Dalton’s Pick: The Sandlot (1993)

The cool thing about our kids aging up is that I can now take them to see “older” films that we can all enjoy (and when I say “all,” I am excluding my wife who wants nothing to do with most of my movie interests). Lately, we’ve been enjoying the early James Bond flicks, and we had a blast at The Hobbit. But after this onslaught of more mature movies, I found myself craving a good old-fashioned yarn about a gaggle of precocious youngsters. And youngsters are never more precocious than when at the center of a kids’ sports movie. Seeing as how we already skated through The Mighty Ducks, it is time to enter…The Sandlot.

There’s nothing necessarily special or extraordinary about The Sandlot. A young kid moves to a new neighborhood and bonds with the locals through the power of baseball! Naturally, there is a cranky old man (played by James Earl Jones) with a nasty guard dog (named “the Beast”) who the kids must face and outsmart to get a valuable signed Babe Ruth ball back. Mildly hilarious hijinks ensue. The kids will laugh.
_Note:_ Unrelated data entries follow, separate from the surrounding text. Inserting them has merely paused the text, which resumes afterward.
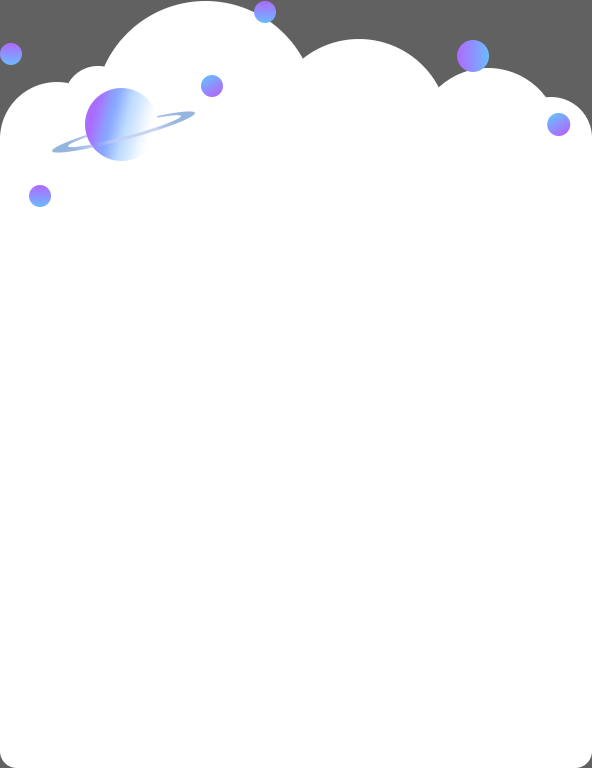
Write a WebGL 1 fragment shader that draws this background.

```glsl
precision highp float;
uniform vec2 u_resolution;

// Lengths are in percent of the canvas height.
#define SKY vec3(0.38)
#define PURPLE vec3(0.69, 0.41, 1.0)
#define BLUE vec3(0.42, 0.73, 1.0)
#define RING_TIP vec3(0.59, 0.71, 0.87)
#define RING_PALE vec3(0.76, 0.81, 0.95)
#define PLANET vec3(15.82, 83.79, 4.75)
#define RING_CENTER vec2(16.08, 82.81)
#define RING_TILT 0.262
#define CLOUD_BASE 82.0
#define CORNER 2.2

float pixel;

float coverage(float d) {
  return clamp(0.5 - d / pixel, 0.0, 1.0);
}

// Circles are packed as center.xy, radius.
float circle(vec2 p, vec3 c) {
  return length(p - c.xy) - c.z;
}

float roundBox(vec2 p, vec2 halfSize, float r) {
  vec2 q = abs(p) - halfSize + r;
  return length(max(q, 0.0)) + min(max(q.x, q.y), 0.0) - r;
}

float ellipse(vec2 p, vec2 r) {
  float f = length(p / r) + 0.0001;
  return f * (f - 1.0) / max(length(p / (r * r)), 0.0001);
}

// Cloud bank resting on a panel with rounded lower corners
float cloudPanel(vec2 p, float width) {
  vec2 halfSize = vec2(0.5 * width, 50.0);
  float d = max(roundBox(p - halfSize, halfSize, CORNER), p.y - CLOUD_BASE);
  d = min(d, circle(p, vec3(7.42, 81.9, 7.42)));
  d = min(d, circle(p, vec3(12.76, 86.98, 4.43)));
  d = min(d, circle(p, vec3(26.76, 85.42, 14.45)));
  d = min(d, circle(p, vec3(46.74, 83.2, 11.72)));
  d = min(d, circle(p, vec3(63.54, 81.77, 9.375)));
  return min(d, circle(p, vec3(width - 5.34, 82.03, 5.34)));
}

// Small ball shaded from purple to blue along a direction
vec3 addBall(vec3 color, vec2 p, vec3 ball, vec2 direction) {
  float t = 0.5 + 0.5 * dot(p - ball.xy, direction) / ball.z;
  vec3 shade = mix(PURPLE, BLUE, clamp(t, 0.0, 1.0));
  return mix(color, shade, coverage(circle(p, ball)));
}

vec3 planetShade(vec2 p) {
  float t = 0.5 + 0.5 * dot(p - PLANET.xy, vec2(0.97, -0.24)) / PLANET.z;
  vec3 shade = mix(vec3(0.67, 0.42, 1.0), vec3(0.53, 0.65, 1.0), smoothstep(0.05, 0.36, t));
  shade = mix(shade, vec3(0.74, 0.86, 1.0), smoothstep(0.3, 0.6, t));
  return mix(shade, vec3(1.0), smoothstep(0.5, 0.95, t));
}

// Planet with the far side of its ring hidden behind it
vec3 addPlanet(vec3 color, vec2 p) {
  float c = cos(RING_TILT), s = sin(RING_TILT);
  vec2 q = mat2(c, -s, s, c) * (p - RING_CENTER);
  float ring = max(ellipse(q, vec2(9.62, 1.02)),
                   -ellipse(q - vec2(0.15, 0.08), vec2(7.6, 0.7)));
  vec3 ringColor = mix(RING_PALE, RING_TIP, smoothstep(3.5, 7.5, abs(q.x)));
  float disk = coverage(circle(p, PLANET));
  float front = smoothstep(0.1, -0.1, q.y) * smoothstep(-4.5, -0.5, q.x);
  float visible = mix(1.0, 0.85 * front, disk);
  color = mix(color, planetShade(p), disk);
  return mix(color, ringColor, coverage(ring) * visible);
}

void main() {
  pixel = 100.0 / u_resolution.y;
  vec2 p = gl_FragCoord.xy * pixel;
  float width = u_resolution.x * pixel;

  vec3 color = mix(SKY, vec3(1.0), coverage(cloudPanel(p, width)));
  color = addPlanet(color, p);

  vec2 down = vec2(0.0, -1.0);
  vec2 upLeft = vec2(-0.5, 0.87);
  color = addBall(color, p, vec3(1.43, 92.97, 1.43), down);
  color = addBall(color, p, vec3(34.51, 98.44, 1.43), down);
  color = addBall(color, p, vec3(5.21, 74.48, 1.43), down);
  color = addBall(color, p, vec3(27.6, 88.8, 1.43), upLeft);
  color = addBall(color, p, vec3(72.75, 83.79, 1.5), upLeft);
  color = addBall(color, p, vec3(61.59, 92.71, 2.08), vec2(1.0, 0.0));

  gl_FragColor = vec4(color, 1.0);
}
```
I will laugh too, because if I laugh, the kids will laugh even more. And Christina will roll her eyes and say, “Girls Rock! lost to this? Even after I played the gender card?” Play ball!

Christina’s Pick: Girls Rock! (2007)
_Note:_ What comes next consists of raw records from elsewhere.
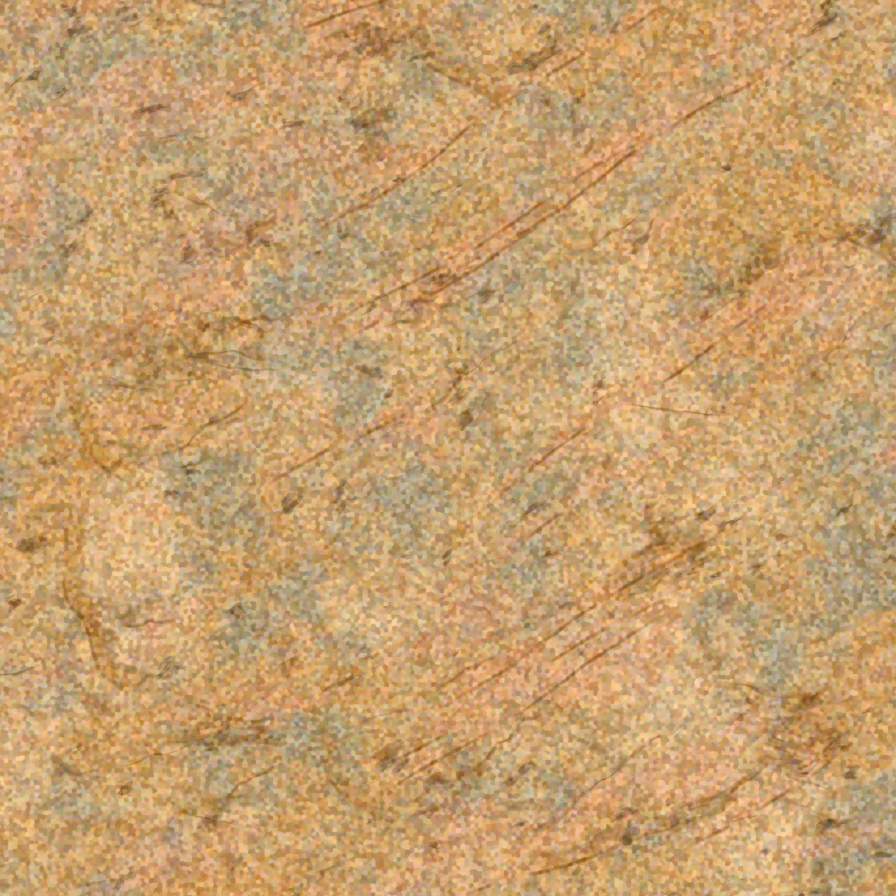
A Shadertoy shader for this texture:

```glsl
float hash(vec2 p) {
    vec3 q = fract(vec3(p.xyx) * 0.1031);
    q += dot(q, q.yzx + 33.33);
    return fract((q.x + q.y) * q.z);
}

vec3 hash3(vec2 p) {
    return vec3(hash(p), hash(p + 71.3), hash(p + 153.7));
}

float noise(vec2 p) {
    vec2 i = floor(p), f = fract(p);
    f = f * f * (3.0 - 2.0 * f);
    return mix(mix(hash(i), hash(i + vec2(1, 0)), f.x),
               mix(hash(i + vec2(0, 1)), hash(i + vec2(1, 1)), f.x), f.y);
}

float fbm(vec2 p) {
    float sum = 0.0, amp = 0.5;
    for (int i = 0; i < 5; i++) {
        sum += amp * noise(p);
        p = mat2(1.6, 1.2, -1.2, 1.6) * p + 17.0;
        amp *= 0.5;
    }
    return sum / 0.97;
}

// Soft cellular noise: blended random values of the nearby grains
vec3 grains(vec2 p) {
    vec2 cell = floor(p);
    vec3 sum = vec3(0);
    float total = 0.0;
    for (int y = -1; y <= 1; y++)
    for (int x = -1; x <= 1; x++) {
        vec2 id = cell + vec2(x, y);
        vec3 rnd = hash3(id);
        vec2 d = id + 0.15 + 0.7 * rnd.xy - p;
        float w = exp(-7.0 * dot(d, d));
        sum += w * hash3(id + 400.0);
        total += w;
    }
    return sum / total - 0.5;
}

vec2 turn(vec2 p, float angle) {
    float c = cos(angle), s = sin(angle);
    return vec2(c * p.x + s * p.y, c * p.y - s * p.x);
}

void mainImage(out vec4 fragColor, in vec2 fragCoord) {
    vec2 p = fragCoord / iResolution.y;
    vec2 warp = vec2(fbm(p * 9.0), fbm(p * 9.0 + 40.0)) - 0.5;
    vec2 wp = p + 0.06 * warp;
    vec2 bed = turn(wp, 0.45);

    // Mottled ground: ochre, grey, pale and pink patches
    vec3 col = vec3(0.80, 0.652, 0.448);
    float ochre = smoothstep(0.45, 0.72, fbm(bed * vec2(5, 9) + 3.0));
    float grey = smoothstep(0.48, 0.70, fbm(wp * vec2(15, 17) + 60.0));
    float pale = smoothstep(0.52, 0.72, fbm(wp * 7.0 + 90.0));
    float pink = smoothstep(0.52, 0.74, fbm(bed * vec2(8, 20) + 120.0));
    col = mix(col, vec3(0.80, 0.59, 0.33), 0.60 * ochre);
    col = mix(col, vec3(0.66, 0.61, 0.49), 0.75 * grey);
    col = mix(col, vec3(0.88, 0.73, 0.54), 0.60 * pale);
    col = mix(col, vec3(0.86, 0.62, 0.46), 0.50 * pink);

    // Broken hairline cracks along the bedding
    for (int i = 0; i < 2; i++) {
        float k = float(i);
        vec2 q = turn(wp, 0.5 - 0.65 * k) * vec2(4, 13) + 31.0 * k;
        float crack = smoothstep(0.035, 0.0, abs(fbm(q) - 0.5));
        crack *= smoothstep(0.50, 0.72, fbm(p * 8.0 + 200.0 + 50.0 * k));
        col = mix(col, vec3(0.54, 0.37, 0.17), 0.55 * crack);
    }

    // Long straight veins rising to the right
    for (int i = 0; i < 13; i++) {
        float k = float(i);
        vec3 r = hash3(vec2(k, 7.0));
        vec2 q = turn(p - vec2(r.x, (k + r.y) / 13.0), mix(0.25, 0.62, r.z));
        q.y += 0.014 * warp.x + 0.004 * sin(q.x * 19.0 + k);
        float len = mix(0.12, 0.38, hash(vec2(k, 19.0)));
        float fade = smoothstep(len, 0.4 * len, abs(q.x));
        float broken = smoothstep(0.30, 0.65, noise(vec2(q.x * 28.0, k * 9.0)));
        float halo = fade * smoothstep(0.016, 0.0, abs(q.y - 0.006));
        float line = fade * broken * smoothstep(0.0034, 0.0004, abs(q.y));
        col = mix(col, mix(vec3(0.86, 0.64, 0.40), vec3(0.86, 0.61, 0.45), r.x), 0.5 * halo);
        col = mix(col, vec3(0.58, 0.38, 0.15), 0.65 * line);
    }

    // Curved rusty stains running down to the right, darker on one rim
    for (int i = 0; i < 6; i++) {
        float k = float(i);
        vec3 r = hash3(vec2(k, 43.0));
        vec2 q = turn(p - vec2(r.x, (k + r.y) / 6.0), -mix(0.5, 1.2, r.z));
        q.y += 0.014 * sin(q.x * 34.0 + 5.0 * r.x) + 0.03 * warp.y;
        float fade = smoothstep(0.10, 0.03, abs(q.x));
        float stain = fade * smoothstep(0.015, 0.005, abs(q.y));
        float rim = fade * smoothstep(0.004, 0.0005, abs(q.y + 0.009));
        col = mix(col, vec3(0.73, 0.51, 0.24), 0.55 * stain);
        col = mix(col, vec3(0.50, 0.34, 0.16), 0.55 * rim * noise(p * 45.0));
    }

    // Small dark flecks
    float fleck = smoothstep(0.70, 0.82, fbm(bed * vec2(24, 48) + 300.0));
    col = mix(col, vec3(0.46, 0.32, 0.18), 0.6 * fleck);

    // Fine sandy grain in brightness and hue
    vec3 fine = grains(p * 210.0);
    vec3 coarse = grains(wp * 90.0 + 500.0);
    col += 0.21 * fine.x + 0.09 * coarse.x;
    col += vec3(0.06, 0.0, -0.12) * fine.y + vec3(0.05, -0.02, -0.07) * coarse.y;
    col += vec3(0.04, -0.05, 0.03) * fine.z;

    fragColor = vec4(clamp(col, 0.0, 1.0), 1.0);
}
```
I have an idea for the MOST PERFECT movie to watch this week. Girls Rock! is a documentary that follows girls 8- through 18-year-olds at a rock and roll camp for girls. Now that Violet has hit double digits, I think it is time to really accelerate the feminist education in our household. We began a couple of years ago, when I gave her the book Rules to Rock By, by Josh Farrar, which is about a middle school girl who plays bass. Violet ate it right up. I think we are ready for phase two. I’ve had enough of the mindless pop and dance music that is constantly fed to our children, and that they know all the words to, somehow, even though the only radio I ever expose them to is NPR.

Listening to the mix CDs she gets as favors at birthday parties, I think that Violet is getting the wrong idea about what girls can do in music. That’s why I want her to see Girls Rock! These young aspiring female musicians, and the caring adults who nurture them, will point her in a more empowered direction. And it has got to be better than having her watch ANOTHER film about boys achieving their dreams on the playing field.

The Sandlot

  • Movie
  • PG
  • David M. Evans